The Staff also provided some insights regarding reliance on exempt offering alternatives.  For the twelve months ended June 30, 2018, approximately $1.2 trillion was raised in Rule 506 offerings, of which nearly 97% was raised in reliance on Rule 506(b) offerings.  Most of this was attributable to offerings by funds, although operating company offerings accounted for approximately $175 billion.  The Staff has noted a slow but steady increase in the number of Rule 506(c) transactions.  Regulation A offering activity also has been robust.  For the three years from effectiveness of the amendments to Regulation A through September 30, 2018, there were 257 offerings qualified and nearly $1.3 billion raised in Regulation A offerings.  Real estate and REIT offerings account for the largest percentage of these transactions.  The Staff noted it is currently working on recommendations in order to implement the rulemaking mandate to make Regulation A available to reporting companies.  Finally, the Staff also is working on a review of exempt offering alternatives that would, among other things, seek to harmonize the requirements for various offering exemptions.

 

Tuesday, November 13, 2018
1:00 p.m. – 2:00 p.m. EDT

Please join Partner Jerry R. Marlatt and RBC Capital Markets’ Laura Drumm for this webinar as they discuss the covered bond market in the U.S., recent developments for Canadian covered bond issuers and the globalization of the asset class. Topics including:

  • Brief overview of covered bonds
  • Recent issuance activity in the US
  • Recent EU legislative initiatives related to covered bonds and the impact on non-EU issuers
  • Covered bonds vs. TLAC funding for Canadian banks
  • Where is US legislation?

PLI will provide CLE credit. For more information, or to register, please visit the event website.

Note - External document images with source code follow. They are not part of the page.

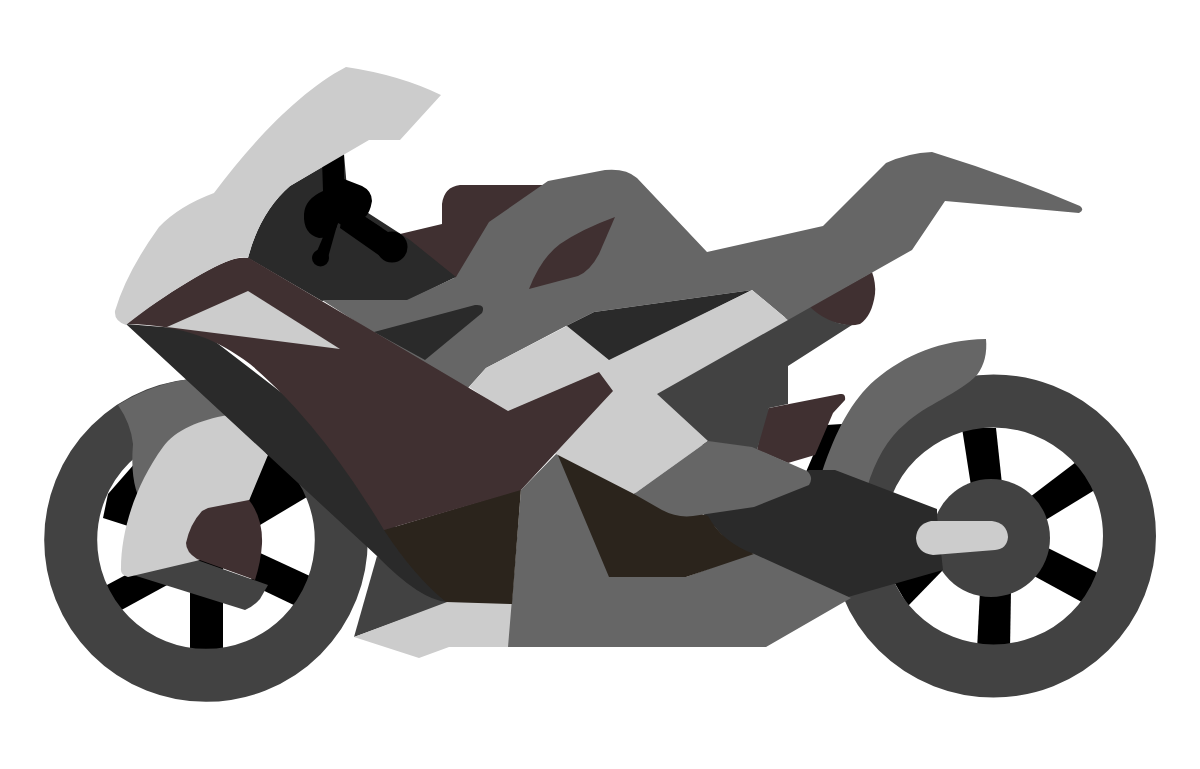
<!DOCTYPE html>
<html lang="en">
<head>
<meta charset="utf-8">
<title>Sport motorcycle</title>
<style>
:root {
  --paper: #ffffff;
  --black: #000000;
  --tyre: #424242;
  --grey: #666666;
  --silver: #cccccc;
  --shadow: #2a2a2a;
  --maroon: #403031;
  --engine: #2b241c;
}
html, body { margin: 0; background: var(--paper); overflow: hidden; }
svg { display: block; width: 1200px; height: 769px; }
.black { fill: var(--black); }
.tyre { fill: var(--tyre); }
.ring { fill: none; stroke: var(--tyre); stroke-width: 53; }
.grey { fill: var(--grey); }
.silver { fill: var(--silver); }
.shadow { fill: var(--shadow); }
.maroon { fill: var(--maroon); }
.engine { fill: var(--engine); }
</style>
</head>
<body>
<svg viewBox="0 0 1200 769" role="img" aria-label="Side view of a sport motorcycle in grey and maroon">

  <g id="front-wheel">
    <g class="black">
      <polygon points="190,560 223,560 223,655 190,655"/>
      <polygon points="103,518 128,526 150,480 136,462 108,494"/>
      <polygon points="105,586 150,562 180,578 116,613"/>
      <polygon points="258,552 312,577 300,608 250,584"/>
      <polygon points="266,452 248,502 260,525 312,494 306,470"/>
    </g>
    <circle class="ring" cx="206" cy="540" r="135.3"/>
    <path class="grey" d="M118 405Q152 384 190 379L240 420L140 500Q130 480 133 444Q131 424 118 405Z"/>
    <path class="tyre" d="M130 574L197 560L268 585L260 599Q253 607 245 610Z"/>
    <path class="silver" d="M121 568C121 530 136 484 163 447C175 430 200 420 228 415L268 455L248 503L200 560L128 577Q120 575 121 568Z"/>
    <path class="maroon" d="M208 508L249 500Q263 518 262 544Q261 561 255 580L197 559Q186 552 186 543Q190 524 202 511Z"/>
  </g>

  <g id="rear-wheel">
    <g class="black">
      <polygon points="962,428 996,428 1002,484 971,486"/>
      <polygon points="1076,462 1098,488 1044,521 1030,497"/>
      <polygon points="1048,548 1102,575 1089,606 1034,576"/>
      <polygon points="980,590 1011,590 1010,650 977,650"/>
      <polygon points="890,575 936,562 943,570 908,606"/>
    </g>
    <ellipse class="ring" cx="993.5" cy="536" rx="136" ry="135"/>
    <circle class="tyre" cx="991" cy="538" r="59"/>
  </g>

  <g id="rear-fender">
    <path class="black" d="M826 425L842 424L836 475L806 472Z"/>
    <path class="grey" d="M822 472C836 430 852 400 875 380C905 355 940 340 986 339Q988 360 977 375C960 393 925 405 905 424C888 438 875 460 867 488Z"/>
    <path class="maroon" d="M769 408L840 394Q846 393 845 400L833 413L815 455L788 463L757 450L764 415Z"/>
  </g>

  <g id="tail">
    <path class="maroon" d="M800 312L872 272Q876 283 875 294Q872 316 860 324Q853 326 846 325L812 318Z"/>
    <path class="tyre" d="M788 316L809 306Q827 324 852 325L788 366V404L769 408L757 450L700 445L650 392Z"/>
  </g>

  <g id="swingarm">
    <path class="shadow" d="M700 510L809 470H835L937 509V516L943 570L848 597L740 556Z"/>
    <path class="silver" d="M931 521H992Q1007 523 1008 537Q1007 549 995 550L933 555Q917 553 916 538Q917 524 931 521Z"/>
  </g>

  <g id="lower-body">
    <polygon class="tyre" points="377,556 450,602 354,637"/>
    <path class="silver" d="M354 637L447 602H514V647H449L419 658Z"/>
    <polygon class="grey" points="521,490 558,452 610,577 686,577 752,553 851,598 766,647 508,647"/>
    <path class="engine" d="M557 453L636 493L708 516Q722 542 754 554L686 577H609Z"/>
  </g>

  <g id="cockpit">
    <path class="maroon" d="M442 224V204Q444 187 460 185H546L500 280L455 278L400 234Z"/>
    <path class="shadow" d="M248 258Q260 212 290 186L344 154L348 200L410 240L456 277L407 301H322Z"/>
    <g class="black">
      <path d="M322 160L344 152V179L362 186Q372 191 372 201Q370 213 365 217L382 228L374 241L338 223Q334 238 319 238Q303 234 304 214Q305 199 323 191Z"/>
      <polygon points="326,230 338,222 327,261 315,256"/>
      <polygon points="342,214 364,216 394,236 380,256 340,228"/>
      <circle cx="392" cy="247" r="15.5"/>
      <circle cx="320.500" cy="258" r="8.500"/>
    </g>
  </g>

  <g id="tank-and-seat">
    <path class="grey" d="M322 300H407L456 277L489 222L548 181L605 170Q626 168 637 178L707 252L823 226L886 163Q908 153 932 152Q1010 176 1080 206Q1085 210 1079 213L945 201L912 250L788 320L752 290L594 312L566 326L486 368L468 388L400 350Z"/>
    <path class="maroon" d="M529 289Q541 258 560 244Q582 229 615 217L599 254Q590 271 578 276Z"/>
    <path class="shadow" d="M374 332L475 305Q486 304 482 313L425 360Z"/>
    <polygon class="shadow" points="566,326 594,312 752,290 609,362"/>
  </g>

  <g id="frame">
    <path class="silver" d="M486 368L567 326L609 360L752 290L788 320L657 394L708 441L634 494L556 454L508 413L469 387Z"/>
    <path class="grey" d="M634 494L708 441L752 447L807 471Q814 477 809 485L754 507L693 516Q677 518 662 510Z"/>
  </g>

  <g id="fairing">
    <path class="shadow" d="M126 324L200 330L330 430L447 602Q420 600 377 556Z"/>
    <path class="engine" d="M384 530L521 489L512 604L446 602Q414 576 384 530Z"/>
    <path class="maroon" d="M126 324C165 294 215 264 234 259Q242 257 249 258L508 411L599 372L613 391L521 490L384 530C350 473 305 410 250 364C218 340 185 325 126 324Z"/>
    <polygon class="silver" points="167,327 248,291 340,349"/>
  </g>

  <path id="windscreen" class="silver" d="M126 325Q114 321 115 311Q126 273 159 227Q179 206 214 193C252 142 300 91 346 67Q400 75 441 95L400 140H369L290 186Q260 212 248 258Q241 256 234 259C215 264 165 294 126 325Z"/>
</svg>
</body>
</html>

The recently published PwC and CB Insights’ MoneyTree Report provides insights on financing trends through the third quarter of 2018.  In Q3 2018, U.S. companies raised $28 billion in venture financing despite a drop in number of deals in the most recent quarter.  The dollars raised in Q3 2018 reached in a two-year high, which is attributable to large financing for unicorns, including Peleton, WeWork and Uber.  The Internet and Healthcare sectors were the most active sectors.  Much of the Healthcare sector activity related to digital health fundraising, including transactions for Peleton as noted above, as well as transactions for Oscar Health, 23andMe, Essence Group Holdings and One Medical Group.  Among the largest deals completed in the quarter were transactions for autotech companies, Lucid Motors and Zoox. During the quarter, sixteen companies achieved Unicorn status, bringing the number of unicorns to 119.

On October 31, 2018, the US Securities and Exchange Commission issued a final rule to modernize required property disclosures for mining registrants. The requirements are currently set out in Item 102 of Regulation S-K and Industry Guide 7. This Legal Update discusses key points of the Final Rule as well as its practical implications.

Read our Legal Update here.